The remains of thousands of U.S. soldiers who died in the Korean War are "left here and there uncared and carried away en masse," a North Korean military spokesman said Monday.
He said the remains are being put at risk by large construction projects – and by the halting of joint recovery efforts. North Korea is estimated to contain the remains of more than 5,000 American soldiers.
From Seoul, Jason Strother reports:
"In a statement carried by North Korea's official media, a military spokesperson said U.S. remains are being unearthed and carried away to make room for development projects. It struck both a tone of concern and hostility, expressing some urgency to bring American soldiers back home but also claiming that Washington doesn't really care about its deceased troops.
"There has not been a joint search for American remains since 2005. That was called off over security concerns. An agreement in 2011 to resume battlefield excavations fell apart after Pyongyang carried out banned rocket tests."
Quoting more of the spokesman's statement, the AP says he added that "The Obama administration should not forget even a moment the proverb saying that even a skeleton cries out of yearning for the homeland."

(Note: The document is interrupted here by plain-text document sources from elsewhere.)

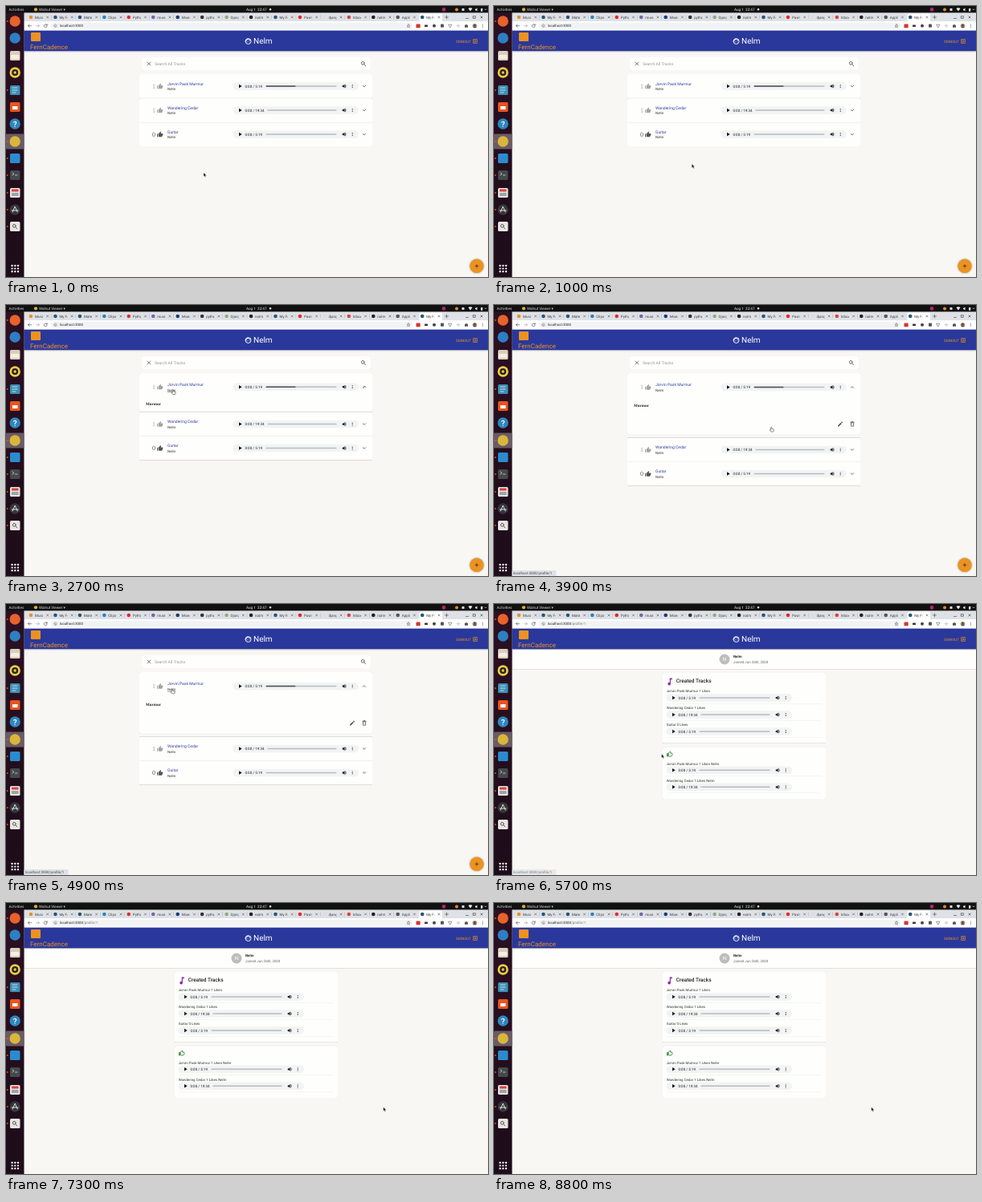
Recreate the animation shown at these times as an HTML page. Size 600 by 338 pixels, loop 9000 ms.

```html
<!DOCTYPE html>
<html lang="en">
<head>
<meta charset="utf-8">
<title>Track list</title>
<style>
  html, body { margin: 0; width: 100%; height: 100%; overflow: hidden; background: #f8f7f4; }
  svg { display: block; width: 100vw; height: 100vh; font-family: Roboto, sans-serif; text-rendering: geometricPrecision; }
  .card { fill: #fefefc; filter: drop-shadow(0 .7px .4px #0007); }
  .bar { filter: drop-shadow(0 .7px .8px #0006); }
  .line { fill: none; stroke-linecap: round; stroke-linejoin: round; }
</style>
</head>
<body>
<svg id="stage" viewBox="0 0 600 338"></svg>
<script>
const LOOP = 9000, STEP = 100;
const USER = "Nelm", APP = "FernCadence", BROWSER = "Walnut Viewer";
const TRACKS = [
  { title: "Jorvin Pask Murmur", length: "5:19", likes: 1, buffered: 37 },
  { title: "Wandering Cedar", length: "19:34", likes: 1 },
  { title: "Guitar", length: "5:19", likes: 0 }
];
const INK = "#333", INDIGO = "#303f9f", ORANGE = "#ed9220";

const rect = (x, y, w, h, fill, rx = 0, more = "") =>
  `<rect x="${x}" y="${y}" width="${w}" height="${h}" fill="${fill}" rx="${rx}" ${more}/>`;
const card = (x, y, w, h, id = "") => `<rect class="card" id="${id}" x="${x}" y="${y}" width="${w}" height="${h}" rx="1"/>`;
const dot = (x, y, r, fill, more = "") => `<circle cx="${x}" cy="${y}" r="${r}" fill="${fill}" ${more}/>`;
const text = (x, y, size, fill, str, more = "") =>
  `<text x="${x}" y="${y}" font-size="${size}" fill="${fill}" ${more}>${str}</text>`;
const line = (x, y, d, color, width = .8) =>
  `<path class="line" transform="translate(${x} ${y})" d="${d}" stroke="${color}" stroke-width="${width}"/>`;
const shape = (x, y, d, fill, scale = 1, more = "") =>
  `<path transform="translate(${x} ${y}) scale(${scale})" d="${d}" fill="${fill}" ${more}/>`;
const group = (id, body) => `<g id="${id}">${body}</g>`;

const CROSS = "M-2-2L2 2M2-2L-2 2", SMALL_CROSS = "M-1.1-1.1L1.1 1.1M1.1-1.1L-1.1 1.1";
const PLUS = "M-2 0H2M0-2V2", CHEVRON = "M-1.7-.8L0 .9L1.7-.8";
const THUMB = "M-11 9h4V-3h-4zM11-2c0-1-1-2-2-2H3l1-5-.5-1.5L2-11-5-4v11c0 1 1 2 2 2h9l2-1 3-7z";
const LENS = "M.8.8L2.6 2.6M1.2-.7A1.9 1.9 0 1 1-2.6-.7A1.9 1.9 0 1 1 1.2-.7";
const NOTE = "M0-4V2.2A2 2 0 1 0 1.3 3.8V-2H3.4V-4Z";

function player(x, y, track, buffered = 0) {
  const start = x + (track.length.length > 4 ? 43 : 41);
  return rect(x, y - 4.8, 156.5, 9.6, "#f1f3f4", 4.8) +
    shape(x + 7.5, y, "M0-2.2L3.7 0L0 2.2Z", "#111") +
    text(x + 15, y + 1.6, 4.5, "#222", `0:00 / ${track.length}`) +
    rect(start, y - .7, x + 129 - start, 1.4, "#b9bbbc", .6) +
    (buffered ? rect(start, y - .7, buffered, 1.4, "#505050", .6) : "") +
    shape(x + 138.6, y, "M-2.4-.9H-1.2L.4-2.2V2.2L-1.2.9H-2.4Z", "#111") +
    line(x + 138.6, y, "M1.3-1Q2 0 1.3 1M1.4-2Q3.5 0 1.4 2", "#111", .5) +
    [-1.6, 0, 1.6].map(d => dot(x + 148.7, y + d, .5, "#111")).join("");
}

function trackRow(track, i) {
  const y = 100 + 30 * i, tone = track.likes ? "#a3a3a3" : "#555";
  return text(182, y + 2.7, 8, tone, track.likes, 'font-family="Liberation Serif, serif"') +
    shape(191.7, y + .2, THUMB, tone, .33) +
    text(201, y - 1.3, 5, INDIGO, track.title) +
    text(201, y + 5.4, 4.4, INK, USER, i ? "" : 'id="owner"') +
    player(282.5, y, track, track.buffered) +
    group("chevron" + i, line(446, y, CHEVRON, "#555"));
}

function desktop() {
  const launchers = [
    [19, "#e8622c"], [40, "#2d7fc4"], [62, "#d8cfbd", 1], [83, "#f3cd45"], [105, "#3c8fb5", 1],
    [126, "#e95420", 1], [147, "#2f86bd"], [169, "#d9b63b"], [190, "#2b8bd0", 1],
    [211, "#45494a", 1], [233, "#e8e4e0", 1], [254, "#35363a"], [275, "#e9e5e2", 1]
  ];
  const running = [19, 105, 169, 190, 211, 233, 254, 275];
  let s = `<linearGradient id="dock" x2="0" y2="1"><stop stop-color="#2c1023"/><stop offset="1" stop-color="#1d0c19"/></linearGradient>` +
    rect(0, 0, 22.5, 338, "url(#dock)") + rect(0, 0, 600, 8.4, "#111") + rect(0, 159.5, 22.5, 19, "#6b5b66", 1);
  for (const [y, color, square] of launchers)
    s += square ? rect(5, y - 6, 12.5, 12, color, 1.5) : dot(11.2, y, 6.7, color);
  s += running.map(y => dot(1.8, y, .9, "#e95420")).join("");
  s += dot(11.2, 83, 4, "#222") + dot(11.2, 83, 1.7, "#f3cd45") + text(8.7, 150.6, 10, "#fff", "?", 'font-weight="500"') +
    line(8, 209, "M0-1L2 .5L0 2M3.5 2H6", "#eee", .7) +
    rect(7, 228.5, 8.5, 3, "#d94141") + rect(7, 233, 8.5, 4, "#9aa5aa") +
    line(11.2, 254, "M-3 3L0-4L3 3M-4 1H4", "#ddd", 1) + line(11, 275, LENS, "#555", 1) +
    line(8, 103, "M0-1H6M0 2H6M0 5H4", "#e3f3fa", .8) + rect(8, 125, 6.5, 4, "#fff") +
    rect(6, 61, 10.5, 5, "#f4eee3", .5);
  for (let i = 0; i < 9; i++) s += rect(6.5 + i % 3 * 3.7, 322.7 + (i / 3 | 0) * 3.7, 2.2, 2.2, "#eee", .6);
  s += text(3.5, 6, 4.6, "#ddd", "Activities") + dot(37, 4.3, 2.1, "#d9b63b") +
    text(41, 6, 4.6, "#ddd", BROWSER + " ▾") + text(299, 6, 4.6, "#eee", "Aug 1&#160; 22:47") + dot(329, 4.3, 1.2, "#eee") +
    dot(545, 4.4, 2.3, "#b52472") + dot(561, 4.4, 2, "#e78b24") +
    rect(567.5, 3, 3, 3, "#ddd", .5) + shape(578, 4.5, "M-2.5-1.5Q0-3 2.5-1.5L0 2Z", "#eee") +
    shape(586, 4.5, "M-2-.8H-1L.5-2V2L-1 .8H-2Z", "#eee") + rect(591, 3, 2.3, 3.7, "#eee", .4) + line(597, 4.4, "M-1-.4L0 .5L1-.4", "#eee", .6);
  return s;
}

function browserChrome() {
  const tabs = [
    ["Music", "#e99126"], ["My Fe", "#285576"], ["Mater", "#285576"], ["Clips", "#2686bd"], ["Pytho", "#e02b2b"],
    ["music", "#7366a8"], ["Mixes", "#173a78"], ["pytho", "#333"], ["Djang", "#8bae78"], ["nolma", "#222"],
    ["My Fe", "#285576"], ["Pavin", "#e02b2b"], ["djang", "#ddd"], ["Inbox", "#d9443a"], ["nolma", "#222"],
    ["Appli", "#555"], ["My Fe", "#285576"]
  ];
  let s = rect(22.5, 8.4, 578, 11, "#dee1e6") + rect(22.5, 19.2, 578, 11.4, "#fff") + rect(514.5, 9.5, 28.5, 10.5, "#fff", 1.5);
  tabs.forEach(([name, color], i) => {
    const x = 31 + i * 30.45;
    s += dot(x, 14, 2.3, color) + text(x + 5, 15.7, 4.5, "#3c4043", name) +
      rect(x + 15, 11, 3.2, 7, i === 16 ? "#fff" : "#dee1e6") + line(x + 20.7, 14, SMALL_CROSS, "#555", .6);
    if (i < 15) s += rect(x + 25.2, 11.5, .4, 5, "#a5a8ad");
  });
  s += line(548.5, 14, PLUS, "#555", .7) + line(574, 14.5, "M-1.4 1H1.4", "#333", .6) +
    line(583, 14, "M-1.3-1.3H1.3V1.3H-1.3Z", "#333", .6) + line(592, 14, SMALL_CROSS, "#333", .6) +
    line(29.5, 24.7, "M2 0H-2M-.3-1.7L-2 0L-.3 1.7", "#555", .7) + line(39.5, 24.7, "M-2 0H2M.3-1.7L2 0L.3 1.7", "#aaa", .7) +
    line(49.3, 24.7, "M1.6-1A2 2 0 1 0 1.9.5M1.9-2V-.6H.5", "#555", .7) +
    rect(56, 20.8, 450, 7.8, "#f1f3f4", 3.9) + line(61.5, 24.7, "M-1.8 0A1.8 1.8 0 1 1 1.8 0A1.8 1.8 0 1 1-1.8 0M0-.1V.8", "#666", .5) +
    text(67, 26.3, 4.4, "#222", 'localhost:3000<tspan id="path" fill="#777">/profile/1</tspan>') +
    line(501, 24.8, "M0-2L.6-.6L2-.5L.9.5L1.3 2L0 1.1L-1.3 2L-.9.5L-2-.5L-.6-.6Z", "#555", .5) +
    rect(510.5, 22.5, 5.2, 4.8, "#d8362f", .6) + rect(521, 23.5, 4, 2.6, "#4a3440", .6) +
    dot(533, 24.7, 2, "#444") + rect(541, 22.6, 4, 4.2, "#555", 1) + line(553, 24.7, "M-2-1.5H2L0 2Z", "#777", .7) +
    line(563, 24.7, "M-2 0H2M0-2V2", "#bbb", .8) + shape(573, 24.7, "M-2-1H-.6V-2H.6V-1H2V2H-2Z", "#555") +
    dot(583.5, 24.7, 2.8, "#a08770") + dot(583.5, 23.9, 1, "#40332c") + shape(583.5, 24.7, "M-1.9 2Q0-1 1.9 2Z", "#40332c") +
    [-1.6, 0, 1.6].map(d => dot(593.5, 24.7 + d, .5, "#555")).join("");
  return s;
}

function appHeader() {
  return rect(22.5, 30, 578, 26.2, "#2a389b", 0, 'class="bar"') +
    rect(31, 33, 12, 11, ORANGE, 1) + text(30, 54, 8, ORANGE, APP) +
    line(301.5, 44, "M-3.5 0A3.5 3.5 0 1 1 3.5 0A3.5 3.5 0 1 1-3.5 0M-3.2-.7Q-.8-1-.6-3Q.8-1 3.2-1.3", "#fff", .9) +
    dot(300.2, 44.8, .55, "#fff") + dot(302.9, 44.8, .55, "#fff") +
    text(308, 47.3, 10, "#fff", USER) + text(560, 45.6, 4.5, ORANGE, "SIGNOUT") +
    line(584, 44, "M-2.3-1V-2.4H2.4V2.4H-2.3V1M-2.7 0H1M-.3-1.3L1 0L-.3 1.3", ORANGE, .7);
}

function listPage() {
  const search = card(169, 64, 285, 16) + line(177.8, 72, CROSS, "#555", .8) +
    text(185, 73.8, 5, "#999", "Search All Tracks") + line(445, 72, LENS, "#444", .8);
  const details = text(174, 124.5, 5, "#222", "Murmur", 'font-family="Liberation Serif, serif" font-weight="600"') +
    shape(431, 146, "M-2.9 1.7V2.9H-1.7L1.8-.6L.6-1.8ZM1-2.2L2.2-1L2.9-1.7Q3.1-2 2.9-2.2L2.2-2.9Q1.9-3.1 1.7-2.9Z", "#555") +
    line(446, 146, "M-1.7-1.2L-1.4 2.7H1.4L1.7-1.2ZM-2.2-2.3H2.2M-.7-2.9H.7", "#555", .8);
  return search + card(166, 85, 290, 30, "firstCard") +
    `<clipPath id="fold"><rect id="foldArea" x="166" y="115" width="290" height="0"/></clipPath>` +
    `<g clip-path="url(#fold)">${group("details", details)}</g>` + group("firstRow", trackRow(TRACKS[0], 0)) +
    group("otherRows", card(166, 115, 290, 60) + rect(166, 114.8, 290, .5, "#e2e2e2", 0, 'id="seam"') +
      rect(166, 145, 290, .5, "#e2e2e2") + trackRow(TRACKS[1], 1) + trackRow(TRACKS[2], 2)) +
    dot(586, 324.3, 8.7, ORANGE, 'class="bar"') + line(586, 324.3, PLUS, "#333", .8);
}

function profilePage() {
  const item = (track, y, suffix = "") =>
    text(214.7, y - 6.6, 4.4, INK, `${track.title} ${track.likes} Likes${suffix}`) + player(214.5, y, track) +
    rect(214.5, y + 7, 193, .4, "#e6e6e6");
  return `<rect class="card" x="22.5" y="56.3" width="578" height="25"/>` +
    dot(287, 69, 6.5, "#bdbdbd") + text(284.8, 71.2, 6.2, "#fff", USER[0]) +
    text(298, 66.7, 4.4, "#222", USER, 'font-weight="600"') + text(298, 74, 4.4, "#666", "Joined Jun 26th, 2020") +
    card(210, 86, 203, 87.7) + shape(218.7, 96, NOTE, "#8e24aa", .9) +
    text(226.7, 98.4, 6.5, "#222", "Created Tracks", 'font-weight="500"') +
    TRACKS.map((track, i) => item(track, 117 + 21 * i)).join("") +
    card(210, 179, 203, 64) +
    shape(218.7, 187.3, THUMB, "none", .3, 'stroke="#2e7d32" stroke-width="2.8"') +
    TRACKS.slice(0, 2).map((track, i) => item(track, 207.3 + 21 * i, " " + USER)).join("");
}

const statusBar = rect(22.5, 331, 55, 7, "#dee1e6", .8) + text(24, 336.2, 4.5, "#444", "localhost:3000/profile/1");
const arrow = shape(0, 0, "M0 0V5L1.2 4L2 5.8L2.9 5.4L2.1 3.7H3.6Z", "#111", 1, 'stroke="#fff" stroke-width=".35"');
const hand = shape(0, 0, "M-.7.4Q0-.5.6.4V2.2L2.6 2.6Q3.2 2.9 3 3.8L2.5 5.8H-.3L-2.1 3.5Q-1.9 2.6-.7 3.6Z", "#fff", 1,
  'stroke="#222" stroke-width=".5"');

const stage = document.getElementById("stage");
stage.innerHTML = rect(0, 0, 600, 338, "#f8f7f4") + group("list", listPage()) + group("profile", profilePage()) +
  appHeader() + browserChrome() + desktop() + group("status", statusBar) + group("arrow", arrow) + group("hand", hand);

const $ = id => document.getElementById(id);
const set = (id, name, value) => $(id).setAttribute(name, value);
const show = (id, visible) => { $(id).style.display = visible ? "" : "none"; };
const clamp = v => Math.min(1, Math.max(0, v));

// The cubic-bezier(.4, 0, .2, 1) curve, solved for x by bisection.
function ease(x) {
  x = clamp(x);
  let low = 0, high = 1;
  for (let i = 0; i < 20; i++) {
    const u = (low + high) / 2, v = 1 - u;
    if (1.2 * v * v * u + .6 * v * u * u + u ** 3 < x) low = u; else high = u;
  }
  return low * low * (3 - 2 * low);
}

const pointer = [
  [0, 246, 207.7], [800, 246, 207.7], [1700, 248, 122], [1800, 247, 121], [2400, 208, 105.7], [3600, 208, 105.7],
  [3900, 345.3, 152.3], [4150, 385, 153], [4600, 212, 107], [4900, 207, 106], [5000, 207, 106],
  [5700, 208.5, 187], [5900, 209, 189], [6000, 209, 189], [6400, 335, 226], [6600, 335, 226],
  [7000, 469.7, 254.5], [LOOP, 469.7, 254.5]
];

function pointerAt(t) {
  const i = pointer.findIndex(key => key[0] > t);
  const [t0, x0, y0] = pointer[i - 1], [t1, x1, y1] = pointer[i];
  const u = (t - t0) / (t1 - t0), k = u * u * (3 - 2 * u);
  return [x0 + (x1 - x0) * k, y0 + (y1 - y0) * k];
}

function draw(t) {
  const open = ease((t - 2610) / 300), turn = ease((t - 2610) / 150);
  const onProfile = t >= 5100, height = 30 + 46 * open;
  show("list", !onProfile);
  show("profile", onProfile);
  show("path", onProfile);
  set("firstCard", "height", height);
  set("foldArea", "height", height - 30);
  set("firstRow", "transform", `translate(0 ${2.5 * turn})`);
  set("details", "transform", `translate(0 ${2.5 * open})`);
  set("otherRows", "transform", `translate(0 ${50.5 * open})`);
  set("seam", "opacity", 1 - open);
  set("chevron0", "transform", `rotate(${180 * turn} 446 100)`);
  set("owner", "text-decoration", (t >= 2300 && t < 3700) || (t >= 4600 && !onProfile) ? "underline" : "none");

  show("status", (t >= 2900 && t < 4100) || (t >= 4600 && t < 5900));
  set("status", "opacity", clamp((5900 - t) / 300));

  const pointing = t >= 1300 && !onProfile;
  show("hand", pointing);
  show("arrow", !pointing);
  set(pointing ? "hand" : "arrow", "transform", `translate(${pointerAt(t)})`);
}

function tick() {
  draw(Math.floor(performance.now() % LOOP / STEP) * STEP);
  requestAnimationFrame(tick);
}
tick();
</script>
</body>
</html>
```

The news agency describes the announcement as "an apparent effort to pressure Washington to resume recovery efforts that could also lead to much-needed money for the impoverished country."